Wetland ecosystems are, for many people, among the least desirable landscapes. Still, they are critical to processing natural and man-made waste. Apart from their role as habitat for countless migratory birds and other biodiversity, wetlands mitigate flooding, filter water, and recharge aquifers. My work focuses on wetlands because of the important ecosystem services they provide, and endeavors to bring attention to their beauty and critical role in our environment.
Each piece of Oakdale Pottery is hand-crafted, meticulously painted with oxide washes, and then glazed. I then load them all into the kiln and the rest of the process is largely out of my hands. The clay shrinks and moves as it transforms from clay to ceramic, and the glazes run just a little bit as they melt. The finished work feels completely new when I unload the kiln. In my pottery, I try to find a balance between a careful structure and fluid surface. I like to make cleanly crafted, neat work, but I also love the movement and personality of pinched pottery.
About Jess Murphy
I am the potter, educator, and mother behind Oakdale Pottery.
I work with both porcelain and stoneware clays, through a combination of wheel-throwing and hand-pinching techniques. My most recent body of work uses cobalt oxide to interpret wetland imagery on porcelain pots, in a style inspired by traditional delftware pottery.
I landed in Poughkeepsie in 2014 while finishing my MFA at SUNY New Paltz. Since then, my husband and I purchased our first home here on Oakdale Avenue, and were joined by our son Jeremy. I have an MFA in Ceramics from SUNY New Paltz, and a BS in Environmental Science from Allegheny College. I have previously taught ceramics at Women's Studio Workshop, SUNY New Paltz, and Kingston Ceramic Studio.

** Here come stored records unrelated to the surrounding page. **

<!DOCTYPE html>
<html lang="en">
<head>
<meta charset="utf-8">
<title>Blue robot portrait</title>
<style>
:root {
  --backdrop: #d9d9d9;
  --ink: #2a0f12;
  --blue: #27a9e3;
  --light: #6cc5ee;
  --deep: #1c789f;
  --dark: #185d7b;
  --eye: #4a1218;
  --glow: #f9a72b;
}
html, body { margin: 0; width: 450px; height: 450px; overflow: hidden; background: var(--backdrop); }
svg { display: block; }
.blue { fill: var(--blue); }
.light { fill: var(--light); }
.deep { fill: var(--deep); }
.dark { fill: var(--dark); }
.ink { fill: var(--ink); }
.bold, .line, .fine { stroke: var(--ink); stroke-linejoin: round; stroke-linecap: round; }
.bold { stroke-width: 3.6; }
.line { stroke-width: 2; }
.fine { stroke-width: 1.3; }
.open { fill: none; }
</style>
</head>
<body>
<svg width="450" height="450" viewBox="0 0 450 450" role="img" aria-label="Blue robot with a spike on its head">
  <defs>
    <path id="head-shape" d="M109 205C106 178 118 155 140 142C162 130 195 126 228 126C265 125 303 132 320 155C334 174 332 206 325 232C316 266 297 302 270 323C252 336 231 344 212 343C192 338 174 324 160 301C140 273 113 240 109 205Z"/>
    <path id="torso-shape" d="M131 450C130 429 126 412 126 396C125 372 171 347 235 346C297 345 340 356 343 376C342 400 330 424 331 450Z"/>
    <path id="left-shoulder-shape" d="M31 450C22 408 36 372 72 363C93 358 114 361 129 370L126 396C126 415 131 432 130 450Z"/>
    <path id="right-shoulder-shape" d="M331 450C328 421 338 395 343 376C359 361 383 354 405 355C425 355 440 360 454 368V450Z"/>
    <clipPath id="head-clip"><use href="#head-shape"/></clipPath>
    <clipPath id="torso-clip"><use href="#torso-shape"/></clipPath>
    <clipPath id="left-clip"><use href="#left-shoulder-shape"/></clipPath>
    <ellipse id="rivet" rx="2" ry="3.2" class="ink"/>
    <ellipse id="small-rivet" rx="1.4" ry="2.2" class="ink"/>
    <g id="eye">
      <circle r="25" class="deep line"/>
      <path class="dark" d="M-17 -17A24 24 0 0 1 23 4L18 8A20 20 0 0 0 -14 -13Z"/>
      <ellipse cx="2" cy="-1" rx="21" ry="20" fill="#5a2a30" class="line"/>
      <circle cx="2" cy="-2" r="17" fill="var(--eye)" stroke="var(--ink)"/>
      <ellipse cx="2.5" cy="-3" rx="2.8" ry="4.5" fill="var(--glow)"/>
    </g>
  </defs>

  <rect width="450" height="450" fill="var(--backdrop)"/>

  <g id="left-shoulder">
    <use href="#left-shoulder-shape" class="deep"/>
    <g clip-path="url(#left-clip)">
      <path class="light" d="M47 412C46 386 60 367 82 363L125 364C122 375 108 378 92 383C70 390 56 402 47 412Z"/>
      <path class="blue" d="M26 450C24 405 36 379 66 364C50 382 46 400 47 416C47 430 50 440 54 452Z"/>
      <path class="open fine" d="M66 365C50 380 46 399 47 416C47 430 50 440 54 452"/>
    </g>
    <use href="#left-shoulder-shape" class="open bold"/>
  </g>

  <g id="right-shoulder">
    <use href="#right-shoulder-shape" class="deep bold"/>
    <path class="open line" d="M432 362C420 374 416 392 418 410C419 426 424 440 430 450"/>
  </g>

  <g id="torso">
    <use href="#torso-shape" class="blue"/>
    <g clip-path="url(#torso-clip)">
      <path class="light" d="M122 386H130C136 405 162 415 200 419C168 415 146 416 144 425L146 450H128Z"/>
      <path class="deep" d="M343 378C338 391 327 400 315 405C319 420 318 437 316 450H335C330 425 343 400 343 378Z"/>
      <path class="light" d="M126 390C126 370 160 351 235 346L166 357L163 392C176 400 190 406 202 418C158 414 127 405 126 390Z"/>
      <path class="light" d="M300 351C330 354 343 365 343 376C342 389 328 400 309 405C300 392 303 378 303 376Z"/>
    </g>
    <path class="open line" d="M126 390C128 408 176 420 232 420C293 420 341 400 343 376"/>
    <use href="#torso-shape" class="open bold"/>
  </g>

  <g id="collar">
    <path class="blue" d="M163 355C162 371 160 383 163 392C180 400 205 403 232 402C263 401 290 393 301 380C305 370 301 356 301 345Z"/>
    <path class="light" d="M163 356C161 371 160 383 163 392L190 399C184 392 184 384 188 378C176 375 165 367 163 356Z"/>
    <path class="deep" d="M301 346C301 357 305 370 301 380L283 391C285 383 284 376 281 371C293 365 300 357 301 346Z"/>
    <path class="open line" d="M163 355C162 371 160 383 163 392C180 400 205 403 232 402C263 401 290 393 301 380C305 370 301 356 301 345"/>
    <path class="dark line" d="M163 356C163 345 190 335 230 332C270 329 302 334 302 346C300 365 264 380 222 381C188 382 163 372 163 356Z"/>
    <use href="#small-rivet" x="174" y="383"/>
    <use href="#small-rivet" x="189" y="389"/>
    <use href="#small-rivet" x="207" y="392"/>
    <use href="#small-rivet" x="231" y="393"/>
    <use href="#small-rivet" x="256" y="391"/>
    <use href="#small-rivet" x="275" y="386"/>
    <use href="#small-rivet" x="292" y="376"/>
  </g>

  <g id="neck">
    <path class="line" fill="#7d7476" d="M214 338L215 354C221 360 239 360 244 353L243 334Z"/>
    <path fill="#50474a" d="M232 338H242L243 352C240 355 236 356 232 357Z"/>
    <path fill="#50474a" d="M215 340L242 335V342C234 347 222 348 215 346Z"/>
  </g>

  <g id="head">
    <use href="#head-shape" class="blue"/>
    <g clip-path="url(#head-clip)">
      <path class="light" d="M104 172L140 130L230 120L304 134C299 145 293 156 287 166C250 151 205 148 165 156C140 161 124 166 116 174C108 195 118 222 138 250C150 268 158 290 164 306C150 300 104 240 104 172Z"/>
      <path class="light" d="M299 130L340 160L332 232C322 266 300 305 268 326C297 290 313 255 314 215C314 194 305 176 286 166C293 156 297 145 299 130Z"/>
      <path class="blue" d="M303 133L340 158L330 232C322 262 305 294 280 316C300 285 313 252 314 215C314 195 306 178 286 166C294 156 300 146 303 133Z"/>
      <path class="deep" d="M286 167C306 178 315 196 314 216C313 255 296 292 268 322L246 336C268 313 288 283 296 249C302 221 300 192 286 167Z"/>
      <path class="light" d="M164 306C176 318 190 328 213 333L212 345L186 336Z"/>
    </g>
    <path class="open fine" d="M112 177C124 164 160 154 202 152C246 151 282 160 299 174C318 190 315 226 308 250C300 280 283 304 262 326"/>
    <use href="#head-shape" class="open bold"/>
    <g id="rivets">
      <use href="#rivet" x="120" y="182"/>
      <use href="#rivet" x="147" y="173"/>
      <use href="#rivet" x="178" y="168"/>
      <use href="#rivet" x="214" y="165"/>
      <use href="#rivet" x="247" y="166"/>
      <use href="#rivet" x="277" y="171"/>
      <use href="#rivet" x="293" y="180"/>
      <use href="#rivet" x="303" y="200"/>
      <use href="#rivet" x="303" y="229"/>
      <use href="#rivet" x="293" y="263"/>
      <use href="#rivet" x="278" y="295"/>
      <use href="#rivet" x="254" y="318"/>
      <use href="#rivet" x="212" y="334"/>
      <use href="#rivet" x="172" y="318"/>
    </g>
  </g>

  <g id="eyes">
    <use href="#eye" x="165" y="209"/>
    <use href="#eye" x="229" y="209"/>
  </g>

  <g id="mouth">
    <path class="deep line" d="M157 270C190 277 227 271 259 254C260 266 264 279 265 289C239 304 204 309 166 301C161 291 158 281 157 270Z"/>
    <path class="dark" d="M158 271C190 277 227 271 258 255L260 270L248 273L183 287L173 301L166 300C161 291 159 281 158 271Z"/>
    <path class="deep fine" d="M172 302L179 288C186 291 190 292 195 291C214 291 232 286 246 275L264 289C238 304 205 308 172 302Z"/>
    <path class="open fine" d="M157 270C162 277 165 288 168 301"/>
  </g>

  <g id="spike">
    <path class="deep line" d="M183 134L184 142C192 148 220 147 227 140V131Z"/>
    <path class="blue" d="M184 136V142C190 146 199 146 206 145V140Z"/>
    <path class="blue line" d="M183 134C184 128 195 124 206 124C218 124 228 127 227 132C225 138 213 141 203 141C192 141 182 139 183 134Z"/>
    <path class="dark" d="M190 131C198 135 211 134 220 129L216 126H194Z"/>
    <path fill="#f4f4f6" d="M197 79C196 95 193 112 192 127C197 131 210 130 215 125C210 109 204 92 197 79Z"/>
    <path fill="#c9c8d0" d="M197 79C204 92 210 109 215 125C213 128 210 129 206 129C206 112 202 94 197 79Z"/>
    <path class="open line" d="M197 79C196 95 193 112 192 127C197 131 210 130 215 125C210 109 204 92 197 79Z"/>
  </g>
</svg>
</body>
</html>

I currently teach at Dutchess Community College and Fall Kill Creative Works.